- [Task details]
Filter the data for "ring" and copy matching lines.

- [Listed records]
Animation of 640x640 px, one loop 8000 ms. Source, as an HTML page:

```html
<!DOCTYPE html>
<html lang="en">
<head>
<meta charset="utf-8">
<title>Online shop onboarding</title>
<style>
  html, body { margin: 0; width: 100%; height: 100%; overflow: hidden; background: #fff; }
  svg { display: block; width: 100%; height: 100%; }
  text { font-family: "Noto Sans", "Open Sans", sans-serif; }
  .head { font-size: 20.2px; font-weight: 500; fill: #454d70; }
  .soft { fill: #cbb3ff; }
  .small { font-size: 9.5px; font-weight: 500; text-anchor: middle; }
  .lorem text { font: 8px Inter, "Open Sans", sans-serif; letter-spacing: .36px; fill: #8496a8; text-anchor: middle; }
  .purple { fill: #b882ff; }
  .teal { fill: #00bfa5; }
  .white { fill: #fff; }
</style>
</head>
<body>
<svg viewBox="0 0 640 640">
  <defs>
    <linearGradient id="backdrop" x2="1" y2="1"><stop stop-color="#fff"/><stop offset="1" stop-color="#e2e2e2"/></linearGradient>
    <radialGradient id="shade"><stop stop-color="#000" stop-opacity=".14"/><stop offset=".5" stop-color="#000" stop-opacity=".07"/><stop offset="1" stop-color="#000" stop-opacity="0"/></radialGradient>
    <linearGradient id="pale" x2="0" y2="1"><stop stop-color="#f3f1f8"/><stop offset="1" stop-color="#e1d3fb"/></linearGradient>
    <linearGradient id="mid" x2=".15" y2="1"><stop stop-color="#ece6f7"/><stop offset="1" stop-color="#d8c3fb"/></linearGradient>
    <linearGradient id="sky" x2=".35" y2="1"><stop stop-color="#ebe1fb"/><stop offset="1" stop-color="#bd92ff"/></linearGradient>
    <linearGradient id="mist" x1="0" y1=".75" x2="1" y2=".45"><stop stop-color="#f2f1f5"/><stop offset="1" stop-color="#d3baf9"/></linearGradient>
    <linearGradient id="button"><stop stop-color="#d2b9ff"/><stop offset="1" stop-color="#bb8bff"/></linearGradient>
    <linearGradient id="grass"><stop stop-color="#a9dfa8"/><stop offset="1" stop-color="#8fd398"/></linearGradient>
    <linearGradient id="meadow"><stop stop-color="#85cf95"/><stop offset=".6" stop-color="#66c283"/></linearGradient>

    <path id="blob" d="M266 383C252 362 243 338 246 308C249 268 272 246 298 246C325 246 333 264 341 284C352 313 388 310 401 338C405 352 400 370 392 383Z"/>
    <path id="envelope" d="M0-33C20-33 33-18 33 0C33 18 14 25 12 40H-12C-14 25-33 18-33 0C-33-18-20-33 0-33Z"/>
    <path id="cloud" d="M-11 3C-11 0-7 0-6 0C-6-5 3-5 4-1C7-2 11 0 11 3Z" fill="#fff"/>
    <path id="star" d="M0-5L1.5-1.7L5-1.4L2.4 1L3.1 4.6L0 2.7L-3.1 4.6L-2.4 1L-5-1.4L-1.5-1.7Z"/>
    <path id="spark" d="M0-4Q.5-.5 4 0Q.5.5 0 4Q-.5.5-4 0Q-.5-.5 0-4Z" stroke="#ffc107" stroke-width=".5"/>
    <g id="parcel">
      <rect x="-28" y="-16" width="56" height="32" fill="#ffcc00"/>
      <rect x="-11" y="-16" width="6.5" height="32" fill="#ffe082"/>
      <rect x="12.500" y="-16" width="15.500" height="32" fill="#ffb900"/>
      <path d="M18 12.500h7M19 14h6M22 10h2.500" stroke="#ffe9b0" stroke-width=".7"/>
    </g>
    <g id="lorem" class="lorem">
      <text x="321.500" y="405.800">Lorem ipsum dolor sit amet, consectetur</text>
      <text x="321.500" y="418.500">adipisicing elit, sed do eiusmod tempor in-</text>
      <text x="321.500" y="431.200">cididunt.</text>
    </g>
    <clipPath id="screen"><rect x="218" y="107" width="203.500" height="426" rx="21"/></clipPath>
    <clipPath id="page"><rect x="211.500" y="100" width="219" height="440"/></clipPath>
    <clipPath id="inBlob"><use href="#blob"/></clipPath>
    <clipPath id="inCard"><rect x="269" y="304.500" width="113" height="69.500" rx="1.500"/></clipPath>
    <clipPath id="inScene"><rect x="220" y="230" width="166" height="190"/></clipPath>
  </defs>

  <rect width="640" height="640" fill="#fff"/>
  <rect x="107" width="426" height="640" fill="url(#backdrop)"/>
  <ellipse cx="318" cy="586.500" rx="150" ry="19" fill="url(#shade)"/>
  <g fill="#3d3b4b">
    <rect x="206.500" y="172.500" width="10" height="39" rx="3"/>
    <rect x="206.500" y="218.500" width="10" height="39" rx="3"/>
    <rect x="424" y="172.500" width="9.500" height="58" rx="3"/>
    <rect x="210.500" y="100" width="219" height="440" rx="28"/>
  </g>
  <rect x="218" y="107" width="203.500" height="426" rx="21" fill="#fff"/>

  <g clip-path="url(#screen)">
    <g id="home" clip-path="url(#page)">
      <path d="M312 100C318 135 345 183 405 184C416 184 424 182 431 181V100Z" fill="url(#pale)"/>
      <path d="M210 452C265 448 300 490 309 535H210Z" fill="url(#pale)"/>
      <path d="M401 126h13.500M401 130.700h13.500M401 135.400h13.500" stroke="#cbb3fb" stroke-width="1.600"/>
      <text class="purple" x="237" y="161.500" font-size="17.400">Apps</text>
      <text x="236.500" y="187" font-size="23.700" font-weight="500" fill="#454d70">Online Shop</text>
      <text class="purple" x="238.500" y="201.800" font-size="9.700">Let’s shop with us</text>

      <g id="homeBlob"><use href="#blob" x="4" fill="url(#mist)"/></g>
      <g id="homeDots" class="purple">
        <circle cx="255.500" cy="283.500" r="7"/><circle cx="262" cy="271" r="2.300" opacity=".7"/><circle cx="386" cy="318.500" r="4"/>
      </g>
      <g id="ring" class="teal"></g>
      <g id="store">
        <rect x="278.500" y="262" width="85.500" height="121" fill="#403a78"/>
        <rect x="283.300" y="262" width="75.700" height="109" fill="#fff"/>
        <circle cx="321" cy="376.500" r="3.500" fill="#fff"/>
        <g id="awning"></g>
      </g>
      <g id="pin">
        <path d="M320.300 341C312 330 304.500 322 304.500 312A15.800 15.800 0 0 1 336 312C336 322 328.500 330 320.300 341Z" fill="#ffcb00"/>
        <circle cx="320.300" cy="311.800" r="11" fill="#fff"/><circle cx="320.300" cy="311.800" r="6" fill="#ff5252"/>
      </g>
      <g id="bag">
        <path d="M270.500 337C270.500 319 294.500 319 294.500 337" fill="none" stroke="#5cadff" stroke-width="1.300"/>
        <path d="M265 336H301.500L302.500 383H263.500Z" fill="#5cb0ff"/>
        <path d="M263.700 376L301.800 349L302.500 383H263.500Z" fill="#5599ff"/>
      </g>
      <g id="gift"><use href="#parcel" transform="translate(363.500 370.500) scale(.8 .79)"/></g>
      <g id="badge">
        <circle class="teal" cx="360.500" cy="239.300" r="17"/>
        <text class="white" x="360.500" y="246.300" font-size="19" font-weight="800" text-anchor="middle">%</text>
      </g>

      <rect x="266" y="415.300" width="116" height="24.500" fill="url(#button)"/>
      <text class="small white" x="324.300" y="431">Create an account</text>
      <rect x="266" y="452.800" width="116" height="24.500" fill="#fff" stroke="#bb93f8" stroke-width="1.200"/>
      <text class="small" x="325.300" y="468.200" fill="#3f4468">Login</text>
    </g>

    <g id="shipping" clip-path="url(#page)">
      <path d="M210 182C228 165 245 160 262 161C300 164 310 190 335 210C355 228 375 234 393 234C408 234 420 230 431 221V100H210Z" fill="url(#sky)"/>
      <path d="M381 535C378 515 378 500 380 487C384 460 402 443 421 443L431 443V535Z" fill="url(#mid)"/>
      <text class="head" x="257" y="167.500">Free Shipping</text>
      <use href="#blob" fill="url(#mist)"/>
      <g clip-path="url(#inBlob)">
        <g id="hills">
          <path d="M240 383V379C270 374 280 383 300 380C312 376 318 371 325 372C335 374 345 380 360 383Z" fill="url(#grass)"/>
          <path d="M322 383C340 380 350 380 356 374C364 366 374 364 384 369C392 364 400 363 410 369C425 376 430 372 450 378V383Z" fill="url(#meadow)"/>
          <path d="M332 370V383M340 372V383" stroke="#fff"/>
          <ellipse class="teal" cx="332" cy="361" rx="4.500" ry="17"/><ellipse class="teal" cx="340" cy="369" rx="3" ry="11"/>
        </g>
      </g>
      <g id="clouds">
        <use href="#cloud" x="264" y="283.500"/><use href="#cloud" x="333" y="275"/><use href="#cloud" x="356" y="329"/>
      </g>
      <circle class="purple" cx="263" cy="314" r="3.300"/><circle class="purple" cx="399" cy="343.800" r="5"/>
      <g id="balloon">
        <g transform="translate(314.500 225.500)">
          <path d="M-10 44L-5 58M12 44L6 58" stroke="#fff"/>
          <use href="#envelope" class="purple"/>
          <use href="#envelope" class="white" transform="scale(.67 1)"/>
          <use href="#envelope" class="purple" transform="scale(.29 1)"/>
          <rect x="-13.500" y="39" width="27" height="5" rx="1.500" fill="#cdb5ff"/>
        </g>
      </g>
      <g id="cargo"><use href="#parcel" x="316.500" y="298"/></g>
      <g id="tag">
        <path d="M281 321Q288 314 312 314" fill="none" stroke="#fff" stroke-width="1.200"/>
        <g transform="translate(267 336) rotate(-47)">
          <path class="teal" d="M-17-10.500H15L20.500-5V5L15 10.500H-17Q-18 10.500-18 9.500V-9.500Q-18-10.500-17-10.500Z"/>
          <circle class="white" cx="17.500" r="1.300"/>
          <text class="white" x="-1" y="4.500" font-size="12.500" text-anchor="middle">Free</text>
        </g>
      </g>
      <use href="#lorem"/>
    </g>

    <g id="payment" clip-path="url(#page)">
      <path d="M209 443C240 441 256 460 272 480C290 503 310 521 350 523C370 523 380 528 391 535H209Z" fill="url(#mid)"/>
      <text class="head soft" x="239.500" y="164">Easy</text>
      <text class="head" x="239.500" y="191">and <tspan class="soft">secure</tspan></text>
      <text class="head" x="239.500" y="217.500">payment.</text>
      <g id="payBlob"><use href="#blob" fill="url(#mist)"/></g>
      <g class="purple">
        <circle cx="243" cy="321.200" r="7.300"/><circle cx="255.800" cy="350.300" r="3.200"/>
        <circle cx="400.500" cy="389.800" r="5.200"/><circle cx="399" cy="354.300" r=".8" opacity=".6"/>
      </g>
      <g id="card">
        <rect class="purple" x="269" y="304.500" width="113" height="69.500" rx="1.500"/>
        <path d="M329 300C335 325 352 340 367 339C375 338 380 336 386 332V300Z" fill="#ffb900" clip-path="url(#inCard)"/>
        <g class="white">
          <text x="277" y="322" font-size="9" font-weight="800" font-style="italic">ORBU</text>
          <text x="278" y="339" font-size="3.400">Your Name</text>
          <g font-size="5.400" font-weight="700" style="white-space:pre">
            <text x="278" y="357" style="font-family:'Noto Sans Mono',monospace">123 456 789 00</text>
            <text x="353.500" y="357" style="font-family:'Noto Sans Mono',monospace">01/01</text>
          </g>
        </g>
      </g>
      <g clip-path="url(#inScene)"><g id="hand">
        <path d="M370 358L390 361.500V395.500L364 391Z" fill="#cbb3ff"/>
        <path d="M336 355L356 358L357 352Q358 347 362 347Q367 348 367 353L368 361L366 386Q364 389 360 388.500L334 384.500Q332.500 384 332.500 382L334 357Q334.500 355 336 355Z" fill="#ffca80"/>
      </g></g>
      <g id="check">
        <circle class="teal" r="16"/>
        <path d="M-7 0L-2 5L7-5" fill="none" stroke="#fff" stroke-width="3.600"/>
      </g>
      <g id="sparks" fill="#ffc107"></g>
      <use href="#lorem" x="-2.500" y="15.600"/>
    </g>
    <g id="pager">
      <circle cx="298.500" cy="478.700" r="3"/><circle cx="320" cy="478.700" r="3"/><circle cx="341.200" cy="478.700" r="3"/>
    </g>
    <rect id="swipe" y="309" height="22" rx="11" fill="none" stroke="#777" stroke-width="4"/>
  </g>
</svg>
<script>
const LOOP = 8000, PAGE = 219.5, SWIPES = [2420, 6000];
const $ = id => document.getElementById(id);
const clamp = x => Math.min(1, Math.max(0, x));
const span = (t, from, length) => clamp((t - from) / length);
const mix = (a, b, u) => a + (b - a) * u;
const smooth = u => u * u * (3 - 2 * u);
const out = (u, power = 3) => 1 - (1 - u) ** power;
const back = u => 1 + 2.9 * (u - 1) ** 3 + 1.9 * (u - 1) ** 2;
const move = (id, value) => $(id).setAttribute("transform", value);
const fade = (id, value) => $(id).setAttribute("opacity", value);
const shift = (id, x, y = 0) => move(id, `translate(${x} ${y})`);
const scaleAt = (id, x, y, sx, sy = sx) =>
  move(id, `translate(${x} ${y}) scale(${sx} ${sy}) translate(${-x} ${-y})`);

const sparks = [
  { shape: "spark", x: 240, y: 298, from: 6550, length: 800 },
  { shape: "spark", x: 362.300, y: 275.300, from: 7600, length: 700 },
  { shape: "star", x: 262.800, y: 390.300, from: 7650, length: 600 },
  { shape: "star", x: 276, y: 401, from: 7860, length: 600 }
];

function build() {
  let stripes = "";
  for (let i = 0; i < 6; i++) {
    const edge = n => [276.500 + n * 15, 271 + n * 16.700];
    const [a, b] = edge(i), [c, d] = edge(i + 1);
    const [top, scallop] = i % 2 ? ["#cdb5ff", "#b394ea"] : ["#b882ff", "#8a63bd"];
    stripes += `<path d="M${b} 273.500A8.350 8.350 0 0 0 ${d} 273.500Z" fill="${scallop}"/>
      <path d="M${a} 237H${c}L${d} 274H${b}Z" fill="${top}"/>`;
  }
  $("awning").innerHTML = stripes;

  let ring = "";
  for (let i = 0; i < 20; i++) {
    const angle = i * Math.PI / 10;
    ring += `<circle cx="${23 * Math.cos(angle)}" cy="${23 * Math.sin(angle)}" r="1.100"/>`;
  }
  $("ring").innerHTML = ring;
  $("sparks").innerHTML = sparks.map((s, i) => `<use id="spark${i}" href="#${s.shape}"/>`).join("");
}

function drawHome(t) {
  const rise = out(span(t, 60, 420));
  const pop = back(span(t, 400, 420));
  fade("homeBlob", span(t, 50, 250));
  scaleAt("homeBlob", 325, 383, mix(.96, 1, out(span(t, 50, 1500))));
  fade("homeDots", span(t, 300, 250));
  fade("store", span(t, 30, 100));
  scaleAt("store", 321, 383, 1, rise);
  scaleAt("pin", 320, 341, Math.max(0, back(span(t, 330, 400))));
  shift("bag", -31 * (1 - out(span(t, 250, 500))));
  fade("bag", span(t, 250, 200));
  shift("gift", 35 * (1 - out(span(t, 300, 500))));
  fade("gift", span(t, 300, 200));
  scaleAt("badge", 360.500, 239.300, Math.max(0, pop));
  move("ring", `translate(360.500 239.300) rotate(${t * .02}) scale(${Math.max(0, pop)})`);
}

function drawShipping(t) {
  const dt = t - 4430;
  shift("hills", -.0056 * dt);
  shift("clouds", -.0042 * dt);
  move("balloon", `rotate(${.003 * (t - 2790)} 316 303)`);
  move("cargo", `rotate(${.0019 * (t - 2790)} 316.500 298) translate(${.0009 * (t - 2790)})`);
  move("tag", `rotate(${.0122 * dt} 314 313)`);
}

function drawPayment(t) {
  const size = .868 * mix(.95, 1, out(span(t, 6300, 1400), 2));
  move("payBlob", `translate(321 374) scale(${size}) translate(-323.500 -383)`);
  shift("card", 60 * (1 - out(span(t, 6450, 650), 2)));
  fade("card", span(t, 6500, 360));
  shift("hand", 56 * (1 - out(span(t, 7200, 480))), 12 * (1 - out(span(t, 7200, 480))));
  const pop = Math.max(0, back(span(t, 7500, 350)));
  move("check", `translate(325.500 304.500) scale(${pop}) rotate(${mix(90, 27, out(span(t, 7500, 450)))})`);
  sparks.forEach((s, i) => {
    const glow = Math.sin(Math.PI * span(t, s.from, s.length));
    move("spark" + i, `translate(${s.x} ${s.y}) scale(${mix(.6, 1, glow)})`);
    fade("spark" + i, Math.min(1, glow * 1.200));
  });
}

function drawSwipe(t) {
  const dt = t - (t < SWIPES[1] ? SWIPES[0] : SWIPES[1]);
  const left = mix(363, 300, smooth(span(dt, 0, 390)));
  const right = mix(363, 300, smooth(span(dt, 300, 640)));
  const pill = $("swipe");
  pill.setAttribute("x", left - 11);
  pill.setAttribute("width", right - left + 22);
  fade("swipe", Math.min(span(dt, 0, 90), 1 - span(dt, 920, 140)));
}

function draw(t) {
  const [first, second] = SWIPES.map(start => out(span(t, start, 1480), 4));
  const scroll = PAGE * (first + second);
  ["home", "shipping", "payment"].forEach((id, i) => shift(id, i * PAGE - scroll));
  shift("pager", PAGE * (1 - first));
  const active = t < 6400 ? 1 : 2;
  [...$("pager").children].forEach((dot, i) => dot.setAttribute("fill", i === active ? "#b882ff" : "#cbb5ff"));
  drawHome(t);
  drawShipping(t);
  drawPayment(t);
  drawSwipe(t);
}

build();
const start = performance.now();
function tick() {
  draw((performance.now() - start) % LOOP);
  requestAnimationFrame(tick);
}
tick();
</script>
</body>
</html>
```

- [Exercise result]
      <g id="ring" class="teal"></g>
  let ring = "";
    ring += `<circle cx="${23 * Math.cos(angle)}" cy="${23 * Math.sin(angle)}" r="1.100"/>`;
  $("ring").innerHTML = ring;
  move("ring", `translate(360.500 239.300) rotate(${t * .02}) scale(${Math.max(0, pop)})`);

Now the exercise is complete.